“Little Fires Everywhere.”
That’s how I describe the climate of cultural competence in healthcare for, quite frankly, the history of modern medicine as we know it. From the non-English speaking family that feels uncomfortable asking a follow up question after their provider has disconnected with interpreter services to the woman who practices Islam only being offered male providers, countless patients in America risk unfavorable outcomes solely because cultural competence and representation in healthcare are not prioritized as highly as they should be. These “little fires” rarely make the evening news, nor are they even discussed in morbidity and mortality conferences- the fires are “put out” in the moment and disregarded afterward. But how did that experience impact the patient’s trust in healthcare?
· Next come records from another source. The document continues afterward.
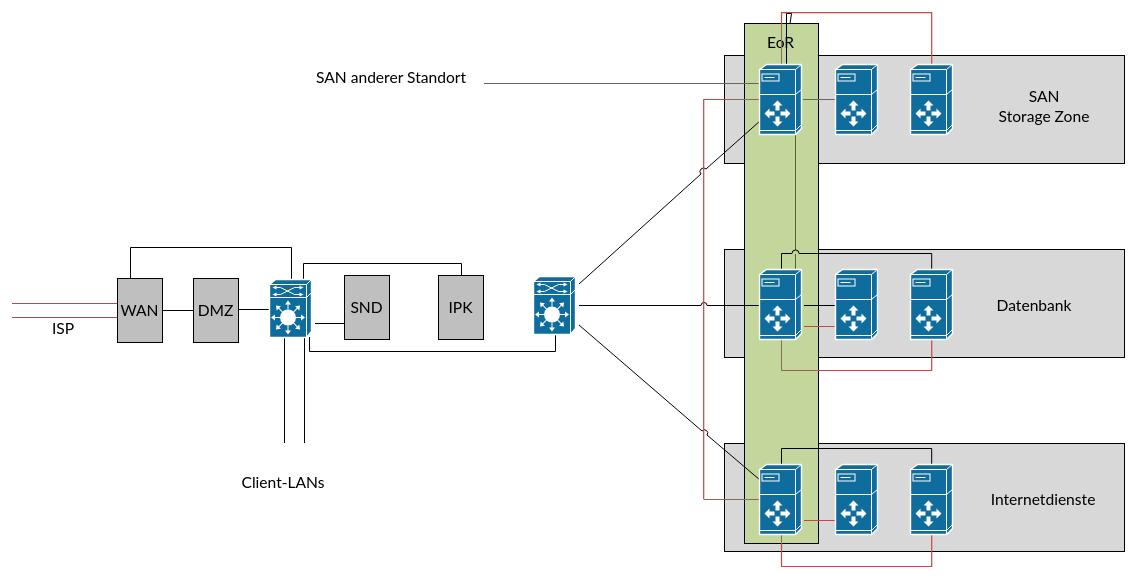
<!DOCTYPE html>
<html lang="de">
<head>
<meta charset="utf-8">
<title>Netzwerkplan</title>
<style>
:root {
  --paper: #fff;
  --ink: #000;
  --zone: #d8d8d8;
  --box: #bfbfbf;
  --rack: #c3d69b;
  --device: #0f6d9d;
  --red: #c8463f;
  --provider: #a8504b;
  --muted-red: #8a6a55;
  --grey-line: #66665e;
  --green-line: #4f6228;
}
* { box-sizing: border-box; }
body { margin: 0; }
.plan {
  position: relative;
  width: 1137px;
  height: 580px;
  overflow: hidden;
  background: var(--paper);
  color: var(--ink);
  font: 15.6px/20px Lato, "Open Sans", sans-serif;
  white-space: nowrap;
}
.zone, .rack, .node, .label, .wiring { position: absolute; }
.zone {
  left: 724px;
  width: 401px;
  height: 109px;
  background: var(--zone);
  border: 1px solid var(--ink);
}
.zone-san { top: 55px; }
.zone-db { top: 249px; }
.zone-web { top: 443px; }
.rack {
  left: 744px;
  top: 23px;
  width: 75px;
  height: 521px;
  padding: 8px 2px 0 0;
  background: var(--rack);
  border: 1px solid var(--ink);
  text-align: center;
}
.node {
  display: flex;
  align-items: center;
  justify-content: center;
  width: 46px;
  height: 65px;
  padding: 0 1px 2px 0;
  background: var(--box);
  border: 1px solid var(--ink);
}
.wan { left: 117px; top: 278px; }
.dmz { left: 193px; top: 278px; }
.snd { left: 344px; top: 275px; }
.ipk { left: 438px; top: 275px; }
.label { transform: translateX(-50%); }
.remote-san { left: 391px; top: 67px; }
.isp { left: 63px; top: 318px; }
.clients { left: 283px; top: 472px; }
.san { left: 1044px; top: 86px; text-align: center; }
.db { left: 1034px; top: 295px; }
.web { left: 1043px; top: 489px; }
.wiring { inset: 0; }
.links { fill: none; stroke: var(--ink); }
.links .red { stroke: var(--red); stroke-width: 1.2; }
.links .provider { stroke: var(--provider); }
.links .muted { stroke: var(--muted-red); }
.links .grey { stroke: var(--grey-line); }
.links .green { stroke: var(--green-line); }
.body { fill: var(--device); stroke: #fff; stroke-width: 1.4; stroke-linejoin: round; }
.detail { fill: none; stroke: #fff; }
.arrow { fill: #fff; }
</style>
</head>
<body>
<main class="plan">
  <section class="zone zone-san"></section>
  <section class="zone zone-db"></section>
  <section class="zone zone-web"></section>
  <div class="rack">EoR</div>

  <div class="node wan">WAN</div>
  <div class="node dmz">DMZ</div>
  <div class="node snd">SND</div>
  <div class="node ipk">IPK</div>

  <div class="label remote-san">SAN anderer Standort</div>
  <div class="label isp">ISP</div>
  <div class="label clients">Client-LANs</div>
  <div class="label san">SAN<br>Storage Zone</div>
  <div class="label db">Datenbank</div>
  <div class="label web">Internetdienste</div>

  <svg class="wiring" width="1137" height="580" viewBox="0 0 1137 580" aria-hidden="true">
    <defs>
      <path id="arrow" class="arrow" d="M0-13 5-8H2V-3H-2V-8H-5Z"/>
      <g id="server">
        <path class="body" d="M1 6 8 1H43V65L37 71H1Z"/>
        <path class="detail" d="M1 6H37V71M37 6 43 1M1 31H37M1 67H37M37 31 43 26M37 67 43 61"/>
        <rect class="detail" x="3.5" y="10.5" width="17" height="7"/>
        <path class="detail" d="M6 14H16"/>
        <g transform="translate(19 50)">
          <use href="#arrow"/>
          <use href="#arrow" transform="rotate(90)"/>
          <use href="#arrow" transform="rotate(180)"/>
          <use href="#arrow" transform="rotate(270)"/>
        </g>
      </g>
      <g id="ray">
        <path class="detail" d="M0-8V-14"/>
        <path class="arrow" d="M0-17 3-13H-3Z"/>
      </g>
      <g id="switch">
        <path class="body" d="M1 6 7 1H43V53L38 59H1Z"/>
        <path class="detail" d="M1 6H38V59M38 6 43 1M1 19H38L43 14"/>
        <path class="detail" d="M7 9H12L26 16H32M7 16H12L26 9H32"/>
        <path class="arrow" d="M4 9 8 7V11ZM4 16 8 14V18ZM35 9 31 7V11ZM35 16 31 14V18Z"/>
        <g transform="translate(19.5 39)">
          <circle class="arrow" r="8"/>
          <use href="#ray"/>
          <use href="#ray" transform="rotate(45)"/>
          <use href="#ray" transform="rotate(90)"/>
          <use href="#ray" transform="rotate(135)"/>
          <use href="#ray" transform="rotate(180)"/>
          <use href="#ray" transform="rotate(225)"/>
          <use href="#ray" transform="rotate(270)"/>
          <use href="#ray" transform="rotate(315)"/>
        </g>
      </g>
    </defs>

    <g class="links">
      <g id="provider-lines">
        <path class="provider" d="M12 303.5H117M12 317.5H117"/>
      </g>
      <g id="campus-lines">
        <path d="M163 310.5H193M239 309.5H270M315 323.5H344"/>
        <path d="M130.5 278V247.5H291.5V280"/>
        <path d="M303.5 280V263.5H461.5V275"/>
        <path d="M309.5 337V351.5H555.5V334"/>
        <path d="M284.5 338V443M304.5 338V443"/>
      </g>
      <g id="core-lines">
        <path d="M579 284 701 174A3 3 0 0 1 706 169L760 121"/>
        <path d="M579 305.5H701A3 3 0 0 1 707 305.5H760"/>
        <path d="M579 325 702 431A3 3 0 0 1 707 435L760 480"/>
      </g>
      <g id="san-lines">
        <path class="grey" d="M484 83.5H760M803 99.5H836"/>
        <path class="muted" d="M725 99.5H760M704 499.5H760"/>
        <path class="red" d="M725 99.5H703.7V499.5"/>
        <path class="red" d="M781.5 24V12.7H931.7V66"/>
        <path class="muted" d="M781.5 24V66"/>
        <path d="M786.5 66V13.5H791.5L790 24"/>
        <path class="green" d="M795.5 134V250M795.5 254V271"/>
      </g>
      <g id="database-lines">
        <path d="M781.5 271V253.5H792A3 3 0 0 1 799 253.5H931.7V271M804 305.5H836"/>
        <path class="red" d="M804 326.5H836M818 370.5H931.7V339"/>
        <path class="muted" d="M781.5 339V370.5H818"/>
      </g>
      <g id="internet-lines">
        <path d="M781.5 466V448.5H931.7V466"/>
        <path class="red" d="M804 520.5H836M781.5 544V566.5H931.7V534"/>
        <path class="muted" d="M781.5 534V544"/>
      </g>
    </g>

    <g id="switches">
      <use href="#switch" x="268.5" y="278.5"/>
      <use href="#switch" x="532.5" y="275.5"/>
    </g>
    <g id="servers">
      <use href="#server" x="758.5" y="63.5"/>
      <use href="#server" x="834.5" y="63.5"/>
      <use href="#server" x="909.5" y="63.5"/>
      <use href="#server" x="758.5" y="268.5"/>
      <use href="#server" x="834.5" y="268.5"/>
      <use href="#server" x="909.5" y="268.5"/>
      <use href="#server" x="758.5" y="463.5"/>
      <use href="#server" x="834.5" y="463.5"/>
      <use href="#server" x="909.5" y="463.5"/>
    </g>
  </svg>
</main>
</body>
</html>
Has that experience changed how the patient will interact with healthcare in the future for the worse?
There was a moment in my first pediatric nurse practitioner position that opened my eyes to just how many little fires erupt in healthcare everyday. It was the first week of school (pre-COVID-19) and a teenaged young lady was struggling with a very dry, flaky & itchy scalp for weeks. When I walked into the exam room, I complimented her beautiful braided hairstyle and reminisced with her mom on how excited we were to show off our new hairstyles at school on the first day. My patient reminded me it took over 4 hours to get her hair braided and how much she loved the style- it felt great knowing I could relate to my patient in this way.
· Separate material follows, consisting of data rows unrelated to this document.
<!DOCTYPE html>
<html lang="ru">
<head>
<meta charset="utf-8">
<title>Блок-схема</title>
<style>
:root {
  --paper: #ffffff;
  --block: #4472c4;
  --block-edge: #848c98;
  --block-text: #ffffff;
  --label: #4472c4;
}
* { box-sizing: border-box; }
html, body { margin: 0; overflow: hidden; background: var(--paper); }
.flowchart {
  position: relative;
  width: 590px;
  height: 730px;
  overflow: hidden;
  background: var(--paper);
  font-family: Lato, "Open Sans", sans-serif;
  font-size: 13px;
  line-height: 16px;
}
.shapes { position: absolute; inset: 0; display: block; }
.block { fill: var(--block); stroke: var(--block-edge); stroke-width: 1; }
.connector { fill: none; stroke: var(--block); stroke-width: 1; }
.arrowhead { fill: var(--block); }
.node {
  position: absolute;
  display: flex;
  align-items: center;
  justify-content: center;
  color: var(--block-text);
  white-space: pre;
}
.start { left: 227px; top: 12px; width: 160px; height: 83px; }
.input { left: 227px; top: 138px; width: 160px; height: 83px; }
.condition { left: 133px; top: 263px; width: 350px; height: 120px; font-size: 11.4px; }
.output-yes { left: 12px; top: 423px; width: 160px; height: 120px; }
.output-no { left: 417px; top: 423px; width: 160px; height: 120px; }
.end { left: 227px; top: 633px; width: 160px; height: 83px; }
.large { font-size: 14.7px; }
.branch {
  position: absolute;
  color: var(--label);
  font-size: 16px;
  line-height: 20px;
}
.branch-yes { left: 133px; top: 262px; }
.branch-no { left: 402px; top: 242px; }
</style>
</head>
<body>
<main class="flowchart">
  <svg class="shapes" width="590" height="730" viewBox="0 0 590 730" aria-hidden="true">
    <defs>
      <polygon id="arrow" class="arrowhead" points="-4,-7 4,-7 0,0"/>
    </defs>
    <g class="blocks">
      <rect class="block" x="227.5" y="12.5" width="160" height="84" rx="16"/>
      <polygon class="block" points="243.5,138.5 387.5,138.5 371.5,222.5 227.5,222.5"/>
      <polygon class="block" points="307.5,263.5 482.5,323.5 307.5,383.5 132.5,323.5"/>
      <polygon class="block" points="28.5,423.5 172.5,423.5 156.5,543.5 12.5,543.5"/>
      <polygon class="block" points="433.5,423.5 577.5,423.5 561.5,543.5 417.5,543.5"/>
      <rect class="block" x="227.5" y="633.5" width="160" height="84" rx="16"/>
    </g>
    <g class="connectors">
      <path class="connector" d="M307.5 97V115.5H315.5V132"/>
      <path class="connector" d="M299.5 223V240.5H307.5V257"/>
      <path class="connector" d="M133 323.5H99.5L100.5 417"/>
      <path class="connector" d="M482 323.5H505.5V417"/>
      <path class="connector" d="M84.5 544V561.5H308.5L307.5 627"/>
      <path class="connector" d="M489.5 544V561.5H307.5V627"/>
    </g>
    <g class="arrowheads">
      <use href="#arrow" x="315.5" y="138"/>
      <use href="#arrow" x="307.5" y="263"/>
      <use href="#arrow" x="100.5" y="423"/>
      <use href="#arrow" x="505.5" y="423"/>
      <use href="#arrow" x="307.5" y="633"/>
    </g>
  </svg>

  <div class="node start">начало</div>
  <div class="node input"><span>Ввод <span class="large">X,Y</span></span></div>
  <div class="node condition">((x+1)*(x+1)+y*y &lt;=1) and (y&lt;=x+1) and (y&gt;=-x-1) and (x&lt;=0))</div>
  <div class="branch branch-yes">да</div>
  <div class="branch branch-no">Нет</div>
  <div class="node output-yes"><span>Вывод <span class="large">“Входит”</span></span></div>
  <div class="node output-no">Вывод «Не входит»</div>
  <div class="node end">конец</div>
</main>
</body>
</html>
After looking over her scalp and reviewing her medical history, I determined my patient’s concern would be best treated by a medicated shampoo, however, my patient JUST got her beautiful braids done, how could I ask her to remove them?!
I reached out to my more experienced colleague for alternative options- he, an older Asian man, told my patient and her mom that they’d just have to “suck it up” and remove the braids for this treatment. The looks on their faces made it clear the plan wouldn’t work for them.
I wasn’t satisfied.
I spent the next 15 minutes conducting an extensive literature review for the treatment of seborrheic dermatitis, my patient’s diagnosis.
Seborrheic dermatitis is a skin condition affecting a person’s scalp. It is often observed as scaly patches, red skin, and recurring dandruff. This skin condition can affect both oil and dry areas of the body. Seborrheic can disappear without treatment, but may also require multiple treatment sessions before completely going away. - MayoClinic
I found that while the gold standard treatment is a medicated shampoo, medicated topical oils can be used in lieu of a shampoo. I discussed the options with mom and we decided the oil would be a great option until she removes the braids and could use the shampoo.
Two months later, she returned to my office with a flake-free scalp and a hug, thanking me for looking into the alternative option.
I often think about how the situation would’ve played out if I wasn’t her provider- if she didn’t have a provider who wholeheartedly understood her perspective. Of course a hair style isn’t more important than health, but if an alternative exists that can satisfy the patient’s lifestyle (whatever it may be) and their medical needs, why not offer it? My colleague wasn’t even willing to listen to the reason the shampoo wasn’t the best option for my patient- how many times does this happen to patients each day?
Throughout my time in that office, there were dozens of little fires that had been burning for years that I officially put out- from converting from the brand name to generic for affordability to calling specialty provider offices to find extended hours for a working single parent. How many times have patients agreed to a plan they were uncomfortable with or unable to do solely because they didn’t feel seen by their providers?
Representation matters in every professional setting but a lack of representation can lead to serious negative outcomes in healthcare. Which little fire will it take to spark change?
Originally from Queens, New York, Ashley Sayles is a Baltimore- based pnursing faculty member at the Johns Hopkins School of Nursing, founder & CEO of The ReNegade Resume, LLC, social media consultant, pediatric primary care nurse practitioner, and travel pediatric ICU nurse. Ashley realized the great need for nursing-focused résumé and career services, and in 2019, The ReNegade Résumé was born. In becoming more active on social media, Ashley began to connect with nurses and aspiring nurses from all over the country and many would ask for résumé and career advice through these channels. Ashley decided to create the ReNegade Résumé to offer affordable career preparation and management services that nurses can trust.